Collaborative Business-Compliance interactions focussed on market dynamics, approaches taken by other companies, Nokia’s “go to market” strategy and compliance risks (such as offering higher discount rates, heightened regulatory and reputational risks around tax havens, convoluted ownerships et al) have now led to agreement on issues such as:
- Review of all commercial third parties with focus on regulatory and reputational issues through focussed due diligence.
- Early and continued engagement of legal and compliance teams when finalizing third parties and determining the most appropriate transaction structures for deals.
- Continued training of salesforce on traditional and emerging risks.
Integration with global programs is as much an aspect of our local program. One of the initiatives we adapted to local needs is the “Respect at Nokia” campaign. This campaign primarily arose as a result of the #MeToo movement focussing on interplay of gender diversity with core Nokia values of Respect and Challenge, but it was made more diverse by addressing how we deal with sexual harassment locally and seeking employee answers to questions such as:
- I understand the Company provides different ways to report ethical concerns.
- I am confident that if I raise a potential violation of Nokia’s Code of Conduct or ethical matter, I will not experience retaliation.
- Does your line manager periodically talk about the importance of ethics and compliance?
Feedback from “Respect” sessions led to onboarding more Ombuds in several sites, conducting top and middle level leadership coffee sessions and several other initiatives to improve culture not only in metro cities but in remote locations.
Our compliance program is structured to ensure ethical practice and understanding are essential for our employees in carrying out their responsibilities. We have used web-based and live in-person trainings on topics such as ethical business conduct, Prevention of Sexual Harassment, Dawn Raids, Gifts, Entertainment and Hospitality, Working with Governments etc to educate our employees and raise awareness.
India market spearheaded the “Compliance Connect” initiative in 2015 resulting in focussed emails being sent to all employees on compliance policies, processes, providing simple dos and don’ts, link to local and global policies, investigation trends and indicative corrective actions taken on proven non-compliances. Celebrating Integrity Day across India has been another success with employees doing role plays, creating compliance motifs, posters et al. Last year 800+ employees joined these celebrations.
The above is only a brief exposition of some initiatives which operationalise Nokia’s compliance program in India.
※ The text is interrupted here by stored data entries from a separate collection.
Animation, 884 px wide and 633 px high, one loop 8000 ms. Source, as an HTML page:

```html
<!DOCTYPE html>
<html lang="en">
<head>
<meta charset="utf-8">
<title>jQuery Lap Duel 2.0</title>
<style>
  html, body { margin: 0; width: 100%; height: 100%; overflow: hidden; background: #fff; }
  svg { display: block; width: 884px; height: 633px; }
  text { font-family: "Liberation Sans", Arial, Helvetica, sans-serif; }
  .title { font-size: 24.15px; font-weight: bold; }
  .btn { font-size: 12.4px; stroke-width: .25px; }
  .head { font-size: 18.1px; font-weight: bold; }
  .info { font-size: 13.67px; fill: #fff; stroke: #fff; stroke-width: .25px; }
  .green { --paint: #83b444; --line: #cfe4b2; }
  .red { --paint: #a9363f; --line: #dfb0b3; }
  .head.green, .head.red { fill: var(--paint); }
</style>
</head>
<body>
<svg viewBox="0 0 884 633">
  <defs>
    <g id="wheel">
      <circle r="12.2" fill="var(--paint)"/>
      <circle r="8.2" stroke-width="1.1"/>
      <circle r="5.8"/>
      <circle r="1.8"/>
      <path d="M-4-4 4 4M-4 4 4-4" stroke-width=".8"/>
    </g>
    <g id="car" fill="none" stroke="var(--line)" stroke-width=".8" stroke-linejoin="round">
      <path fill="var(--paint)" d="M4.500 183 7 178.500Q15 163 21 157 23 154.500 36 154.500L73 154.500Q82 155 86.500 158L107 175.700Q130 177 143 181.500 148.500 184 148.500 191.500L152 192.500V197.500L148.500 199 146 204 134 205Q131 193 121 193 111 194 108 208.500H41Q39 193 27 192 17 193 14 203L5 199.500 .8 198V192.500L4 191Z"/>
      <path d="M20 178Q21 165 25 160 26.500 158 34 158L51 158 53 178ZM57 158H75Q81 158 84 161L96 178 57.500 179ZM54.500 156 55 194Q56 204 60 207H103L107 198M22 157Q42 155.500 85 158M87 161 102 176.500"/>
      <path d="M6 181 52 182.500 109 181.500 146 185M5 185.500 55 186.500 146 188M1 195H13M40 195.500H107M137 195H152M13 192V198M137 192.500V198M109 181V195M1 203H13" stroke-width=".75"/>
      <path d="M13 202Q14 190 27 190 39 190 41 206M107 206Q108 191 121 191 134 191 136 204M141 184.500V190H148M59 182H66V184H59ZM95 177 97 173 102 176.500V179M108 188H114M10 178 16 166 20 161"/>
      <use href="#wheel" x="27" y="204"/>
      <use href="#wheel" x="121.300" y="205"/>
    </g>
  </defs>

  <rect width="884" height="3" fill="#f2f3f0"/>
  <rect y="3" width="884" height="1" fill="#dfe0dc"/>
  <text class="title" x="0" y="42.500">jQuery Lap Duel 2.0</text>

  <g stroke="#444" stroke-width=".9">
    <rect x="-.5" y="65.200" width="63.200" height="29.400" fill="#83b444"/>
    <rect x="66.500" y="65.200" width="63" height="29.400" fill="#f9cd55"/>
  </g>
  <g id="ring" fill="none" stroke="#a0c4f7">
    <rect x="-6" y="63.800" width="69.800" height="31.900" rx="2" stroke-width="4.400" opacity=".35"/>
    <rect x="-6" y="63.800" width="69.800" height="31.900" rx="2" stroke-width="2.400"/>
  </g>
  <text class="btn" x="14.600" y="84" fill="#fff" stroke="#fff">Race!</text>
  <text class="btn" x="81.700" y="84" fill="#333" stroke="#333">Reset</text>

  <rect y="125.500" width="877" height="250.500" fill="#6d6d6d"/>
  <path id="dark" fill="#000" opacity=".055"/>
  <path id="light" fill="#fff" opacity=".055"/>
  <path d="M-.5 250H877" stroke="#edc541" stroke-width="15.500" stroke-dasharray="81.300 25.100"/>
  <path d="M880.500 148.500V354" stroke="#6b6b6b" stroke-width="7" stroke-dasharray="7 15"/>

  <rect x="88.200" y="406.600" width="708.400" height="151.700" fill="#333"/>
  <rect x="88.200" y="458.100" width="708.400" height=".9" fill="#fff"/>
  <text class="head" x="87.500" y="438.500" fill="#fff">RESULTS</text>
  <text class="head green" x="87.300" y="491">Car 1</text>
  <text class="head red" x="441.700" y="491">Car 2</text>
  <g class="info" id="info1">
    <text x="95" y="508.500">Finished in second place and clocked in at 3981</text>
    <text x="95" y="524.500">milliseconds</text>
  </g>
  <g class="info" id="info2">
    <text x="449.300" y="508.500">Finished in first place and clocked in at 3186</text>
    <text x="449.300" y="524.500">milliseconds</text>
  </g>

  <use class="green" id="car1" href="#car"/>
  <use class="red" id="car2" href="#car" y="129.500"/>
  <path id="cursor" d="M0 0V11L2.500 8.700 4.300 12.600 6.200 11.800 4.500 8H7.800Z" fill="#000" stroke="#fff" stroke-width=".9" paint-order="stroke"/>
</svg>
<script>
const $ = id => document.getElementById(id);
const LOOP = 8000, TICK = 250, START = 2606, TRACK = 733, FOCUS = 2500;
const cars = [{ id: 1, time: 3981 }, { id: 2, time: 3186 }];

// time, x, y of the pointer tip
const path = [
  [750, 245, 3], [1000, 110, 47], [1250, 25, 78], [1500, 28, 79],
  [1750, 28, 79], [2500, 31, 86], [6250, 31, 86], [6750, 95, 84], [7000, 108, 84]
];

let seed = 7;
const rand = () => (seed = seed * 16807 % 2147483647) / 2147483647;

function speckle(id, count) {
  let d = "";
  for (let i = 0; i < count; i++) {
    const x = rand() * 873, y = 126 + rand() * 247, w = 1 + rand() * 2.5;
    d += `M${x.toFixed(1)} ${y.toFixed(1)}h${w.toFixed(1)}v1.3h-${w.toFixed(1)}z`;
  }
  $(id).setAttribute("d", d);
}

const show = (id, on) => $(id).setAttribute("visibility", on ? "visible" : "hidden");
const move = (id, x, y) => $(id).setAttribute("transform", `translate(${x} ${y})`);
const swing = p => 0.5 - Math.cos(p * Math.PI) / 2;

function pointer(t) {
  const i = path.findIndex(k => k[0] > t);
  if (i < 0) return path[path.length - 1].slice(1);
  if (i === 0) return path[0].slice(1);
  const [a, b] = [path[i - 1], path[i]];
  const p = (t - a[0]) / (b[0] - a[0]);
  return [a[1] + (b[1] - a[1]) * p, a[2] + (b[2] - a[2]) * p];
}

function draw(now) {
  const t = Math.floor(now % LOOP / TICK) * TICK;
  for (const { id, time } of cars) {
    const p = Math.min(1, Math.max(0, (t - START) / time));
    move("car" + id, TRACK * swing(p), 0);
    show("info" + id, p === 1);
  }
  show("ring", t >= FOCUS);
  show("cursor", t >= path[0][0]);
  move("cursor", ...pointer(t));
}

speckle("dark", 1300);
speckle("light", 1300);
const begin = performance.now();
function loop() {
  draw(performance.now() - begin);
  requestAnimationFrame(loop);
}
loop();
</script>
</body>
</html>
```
The list of initiatives is exhaustive but let me conclude by saying that at Nokia compliance leaders do not stand on the side-line and simply approve or disapprove transactions or third parties. Instead, and consistent with our philosophy of leadership accountability, they’re expected to be solution-minded, expected to think strategically and help achieve outcomes that will satisfy business objectives while responsibly mitigating risks. Compliance at Nokia is about helping to educate and empower business leaders to make sound decisions and working collaboratively with them to help the company reach its long-term objectives and upholding a tradition of unyielding integrity.
About the Author
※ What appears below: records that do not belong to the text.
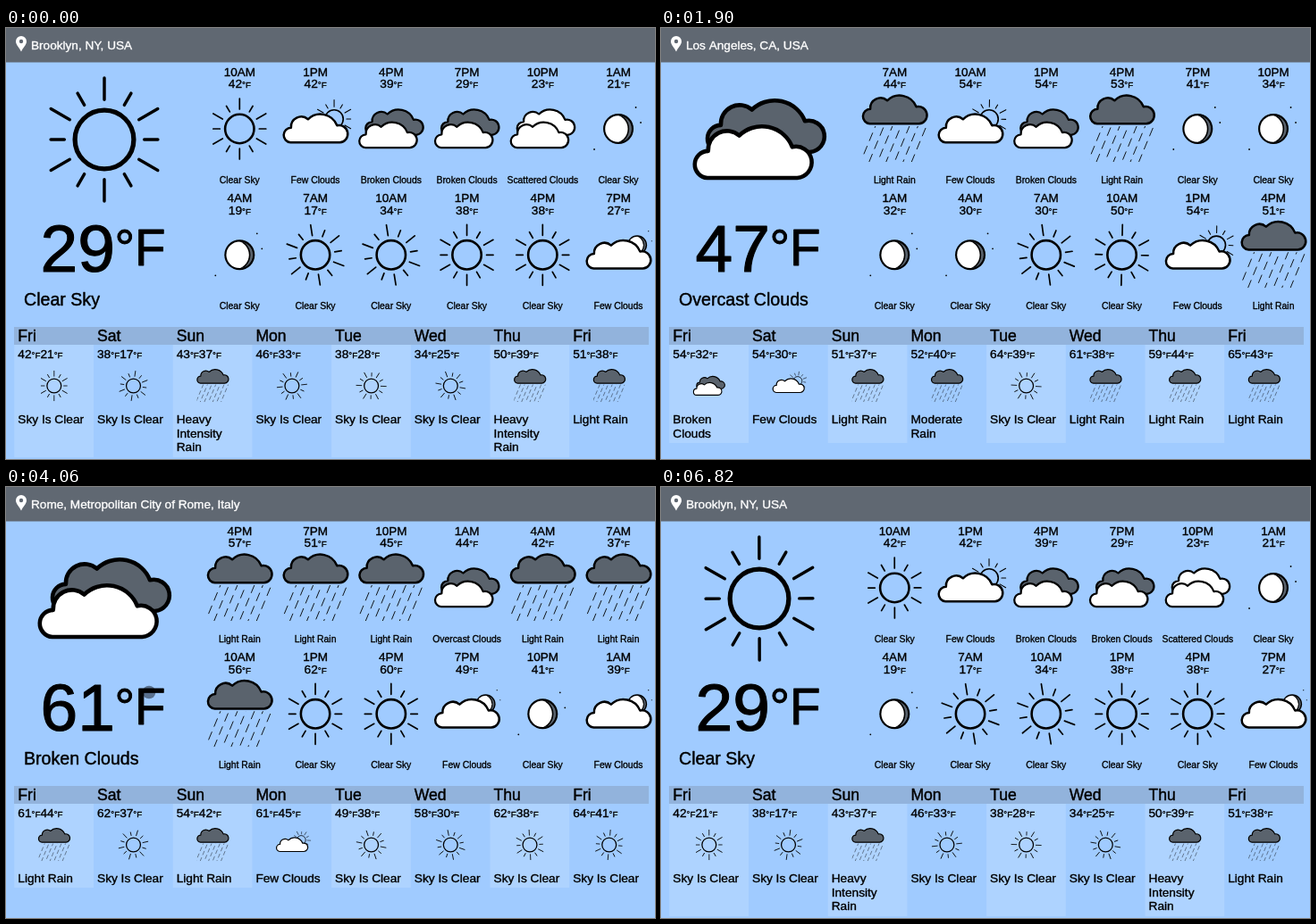
An HTML page with a canvas for the animation above (6840 ms loop, 726 by 483 pixels).

```html
<!DOCTYPE html>
<html lang="en">
<head>
<meta charset="utf-8">
<title>Weather search</title>
<style>
html, body { margin: 0; width: 726px; height: 483px; overflow: hidden; background: #a0cbff; }
canvas { display: block; }
</style>
</head>
<body>
<canvas id="stage" width="726" height="483"></canvas>
<script>
const g = document.getElementById('stage').getContext('2d');
const LOOP = 6840, SKY = '#a0cbff', DARK = '#5a636d', PALE = '#f7f9ff';
const FONT = '"Liberation Sans", Arial, sans-serif';
const CLEAR = 'Clear Sky', SUNNY = 'Sky Is Clear', FEW = 'Few Clouds', BROKEN = 'Broken Clouds';
const LIGHT = 'Light Rain', HEAVY = 'Heavy Intensity Rain', OVERCAST = 'Overcast Clouds';
const DAYS = ['Fri', 'Sat', 'Sun', 'Mon', 'Tue', 'Wed', 'Thu', 'Fri'];

// hours: first hour, then temperatures and conditions; days: high/low pairs and conditions
const reports = [
  { temp: 29, sky: CLEAR, first: 10, zero: 0,
    temps: '42 42 39 29 23 21 19 17 34 38 38 27',
    skies: [CLEAR, FEW, BROKEN, BROKEN, 'Scattered Clouds', CLEAR, CLEAR, CLEAR, CLEAR, CLEAR, CLEAR, FEW],
    range: '42/21 38/17 43/37 46/33 38/28 34/25 50/39 51/38',
    daily: [SUNNY, SUNNY, HEAVY, SUNNY, SUNNY, SUNNY, HEAVY, LIGHT] },
  { temp: 47, sky: OVERCAST, first: 7, zero: 1755,
    temps: '44 54 54 53 41 34 32 30 30 50 54 51',
    skies: [LIGHT, FEW, BROKEN, LIGHT, CLEAR, CLEAR, CLEAR, CLEAR, CLEAR, CLEAR, FEW, LIGHT],
    range: '54/32 54/30 51/37 52/40 64/39 61/38 59/44 65/43',
    daily: [BROKEN, FEW, LIGHT, 'Moderate Rain', SUNNY, LIGHT, LIGHT, LIGHT] },
  { temp: 61, sky: BROKEN, first: 16, zero: 2935,
    temps: '57 51 45 44 42 37 56 62 60 49 41 39',
    skies: [LIGHT, LIGHT, LIGHT, OVERCAST, LIGHT, LIGHT, LIGHT, CLEAR, CLEAR, FEW, CLEAR, FEW],
    range: '61/44 62/37 54/42 61/45 49/38 58/30 62/38 64/41',
    daily: [LIGHT, SUNNY, LIGHT, FEW, SUNNY, SUNNY, SUNNY, SUNNY] }
];
const searches = [
  { move: 440, open: 860, type: 1060, step: 80, drop: 1300, pick: 1560, load: 1640, query: 'LA', place: 'Los Angeles, CA, USA', report: 1 },
  { move: 2120, open: 2420, type: 2560, step: 60, drop: 2940, pick: 3200, load: 3280, query: 'Rome', place: 'Rome, Metropolitan City of Rome, Italy', report: 2 },
  { move: 4060, open: 4520, type: 5000, step: 75, drop: 5640, pick: 6020, load: 6100, query: 'Brooklyn', place: 'Brooklyn, NY, USA', report: 0 }
];

const cloudPath = new Path2D('M8.5 31A8.26 8.26 0 0 1 9 14.5A11.5 11.5 0 0 1 28 5A20 20 0 0 1 60.5 12A9.65 9.65 0 1 1 63.5 31Z');

// A thin outline gives the letters a slightly stronger weight.
function text(str, x, y, size, { align = 'left', weight = '', color = '#000' } = {}) {
  g.font = `${weight} ${size}px ${FONT}`;
  g.textAlign = align;
  g.fillStyle = g.strokeStyle = color;
  g.lineWidth = .2 + size * .012;
  g.lineJoin = 'round';
  g.fillText(str, x, y);
  g.strokeText(str, x, y);
  return g.measureText(str).width;
}

function temperature(value, x, y) {
  const w = text(value, x, y, 13.7);
  return w + text('°F', x + w, y, 9.8);
}

function rect(color, x, y, w, h) {
  g.fillStyle = color;
  g.fillRect(x, y, w, h);
}

function disc(color, x, y, r) {
  g.fillStyle = color;
  g.beginPath();
  g.arc(x, y, r, 0, 7);
  g.fill();
}

function line(x1, y1, x2, y2) {
  g.beginPath();
  g.moveTo(x1, y1);
  g.lineTo(x2, y2);
  g.stroke();
}

function placed(x, y, scale, draw) {
  g.save();
  g.translate(x, y);
  g.scale(scale, scale);
  draw();
  g.restore();
}

function cloud(x, y, scale, fill) {
  placed(x, y, scale, () => {
    g.fillStyle = fill;
    g.strokeStyle = '#000';
    g.lineWidth = 2.5;
    g.fill(cloudPath);
    g.stroke(cloudPath);
  });
}

function sun(angle) {
  g.save();
  g.strokeStyle = '#000';
  g.lineWidth = 2.6;
  g.beginPath();
  g.arc(0, 0, 16.2, 0, 7);
  g.stroke();
  g.lineWidth = 1.7;
  g.lineCap = 'round';
  g.rotate(angle * Math.PI / 180);
  for (let i = 0; i < 12; i++) {
    line(0, -22, 0, i % 2 ? -29.5 : -34);
    g.rotate(Math.PI / 6);
  }
  g.restore();
}

function moon() {
  disc('#000', 0, 0, 17);
  disc(DARK, 0, 0, 14.8);
  g.save();
  g.beginPath();
  g.arc(0, 0, 14.8, 0, 7);
  g.clip();
  disc('#000', -5.5, 0, 17.6);
  disc('#fff', -5.5, 0, 16);
  g.restore();
  disc('#000', 19.5, -24, .9);
  disc('#000', 25, -7, .9);
  disc('#000', -27, 23, .9);
}

function rain(t) {
  g.save();
  g.beginPath();
  g.rect(-36, -3, 72, 40);
  g.clip();
  g.strokeStyle = '#000';
  g.lineWidth = .9;
  g.setLineDash([10, 6]);
  for (let i = 0; i < 7; i++) {
    g.lineDashOffset = i * 6.3 % 16 - t * .03;
    const x = -21 + i * 9.5;
    line(x, -4, x - 17, 37);
  }
  g.restore();
}

function icon(sky, x, y, scale, angle, t, night = false) {
  placed(x, y, scale, () => {
    if (/Clear/.test(sky)) {
      night ? moon() : sun(angle);
    } else if (/Rain/.test(sky)) {
      rain(t);
      cloud(-36.2, -36.7, 1, DARK);
    } else if (sky === FEW) {
      placed(21, -11, night ? .65 : .63, () => night ? moon() : sun(angle));
      cloud(-36.2, -15.7, 1, '#fff');
    } else {
      cloud(-29.3, -21, .9, /Scat/.test(sky) ? '#fff' : DARK);
      cloud(-36.3, -6.7, .9, '#fff');
    }
  });
}

function wrap(str, width) {
  const lines = [];
  for (const word of str.split(' ')) {
    const last = lines[lines.length - 1];
    const joined = last + ' ' + word;
    if (last && g.measureText(joined).width < width) lines[lines.length - 1] = joined;
    else lines.push(word);
  }
  return lines;
}

function drawReport(r, t, spin) {
  icon(r.sky, 110, 125, 2.03, spin, t);
  const w = text(r.temp, 38.5, 272.5, 75);
  text('°F', 38 + w, 266, 56.5);
  text(r.sky, 20, 311, 19.6);

  r.temps.split(' ').forEach((temp, i) => {
    const hour = (r.first + i * 3) % 24;
    const x = 261.3 + i % 6 * 84.75, y = i < 6 ? 0 : 141.3;
    const center = { align: 'center' };
    text((hour % 12 || 12) + (hour < 12 ? 'AM' : 'PM'), x, 54 + y, 13.5, center);
    temperature(temp, x - 12.5, 67.3 + y);
    icon(r.skies[i], x, 113 + y, 1, spin - (i % 9 > 6 ? 9 : 0), t, hour > 18 || hour < 6);
    text(r.skies[i], x, 174 + y, 10.4, center);
  });

  g.font = `13.7px ${FONT}`;
  const labels = r.daily.map(sky => wrap(sky, 80));
  const height = 94 + 16 * (Math.max(...labels.map(l => l.length)) - 1);
  rect('#92b3dc', 9, 335, 710, 20);
  r.range.split(' ').forEach((range, i) => {
    const x = 9.3 + i * 88.7;
    if (i % 2 === 0) rect('#aed3ff', x, 355, 88.7, height);
    text(DAYS[i], x + 4, 351, 17.6);
    const [high, low] = range.split('/');
    const used = temperature(high, x + 4, 370);
    temperature(low, x + 4 + used, 370);
    icon(r.daily[i], x + 44.5, 401, .49, spin + i * 8, t);
    labels[i].forEach((label, k) => text(label, x + 4, 443 + k * 15.7, 13.7));
  });
}

function pin(color, hole) {
  g.fillStyle = color;
  g.beginPath();
  g.moveTo(17, 26.5);
  g.bezierCurveTo(15, 22, 11, 19, 11, 15);
  g.arc(17, 15, 6, Math.PI, 0);
  g.bezierCurveTo(23, 19, 19, 22, 17, 26.5);
  g.fill();
  disc(hole, 17, 15, 2.2);
}

function drawHeader(t, search, place) {
  if (!search) {
    rect('#606872', 0, 0, 726, 38.5);
    pin('#fff', '#606872');
    text(place, 28, 23.5, 13.6, { color: '#fff' });
    return;
  }
  if (t >= search.drop) {
    rect('rgba(245,247,250,.88)', 0, 38, 726, 24);
    rect('#444', 0, 62, 726, 1);
    text(search.place, 10, 53.5, 9.1, { weight: 'bold' });
  }
  rect(PALE, 0, 0, 726, 38);
  rect('#555', 0, 38, 726, 1);
  pin('#000', PALE);
  const count = Math.max(0, Math.floor((t - search.type) / search.step) + 1);
  const w = text(search.query.slice(0, count), 28, 23.6, 13.3);
  if (count && t % 800 < 400) rect('#000', 28 + w, 11.5, 1, 16);
}

const ease = p => p * p * (3 - 2 * p);

function drawPointer(t, s) {
  const glide = (from, to, a, b) => {
    const p = ease(Math.min(1, Math.max(0, (t - from) / (to - from))));
    disc('rgba(0,0,0,.45)', a[0] + (b[0] - a[0]) * p, a[1] + (b[1] - a[1]) * p, 7.3);
  };
  const field = [312, 23];
  if (t >= s.move && t < s.type - 100) glide(s.move, s.open - 60, [160, 230], field);
  else if (t >= s.drop + 20 && t < s.pick + 80) glide(s.drop + 20, s.pick - 100, field, [157, 49]);
}

function draw(t) {
  const loaded = searches.filter(s => t >= s.load).pop();
  const picked = searches.filter(s => t >= s.pick).pop();
  const active = searches.find(s => t >= s.open && t < s.pick);
  const report = reports[loaded ? loaded.report : 0];
  const zero = loaded && loaded.report === 0 ? LOOP : report.zero;
  rect(SKY, 0, 0, 726, 483);
  drawReport(report, t, (t - zero) * .008);
  drawHeader(t, active, (picked || searches[2]).place);
  searches.forEach(s => drawPointer(t, s));
}

const start = performance.now();
function frame() {
  draw((performance.now() - start) % LOOP);
  requestAnimationFrame(frame);
}
frame();
</script>
</body>
</html>
```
Sandeep Seth leads the Compliance function at Pfizer in India. He is part of the company’s Executive Leadership Team and provides strategic compliance direction to Pfizer India operations. He is responsible for overall compliance strategy, framework and implementation of Compliance programs & initiatives.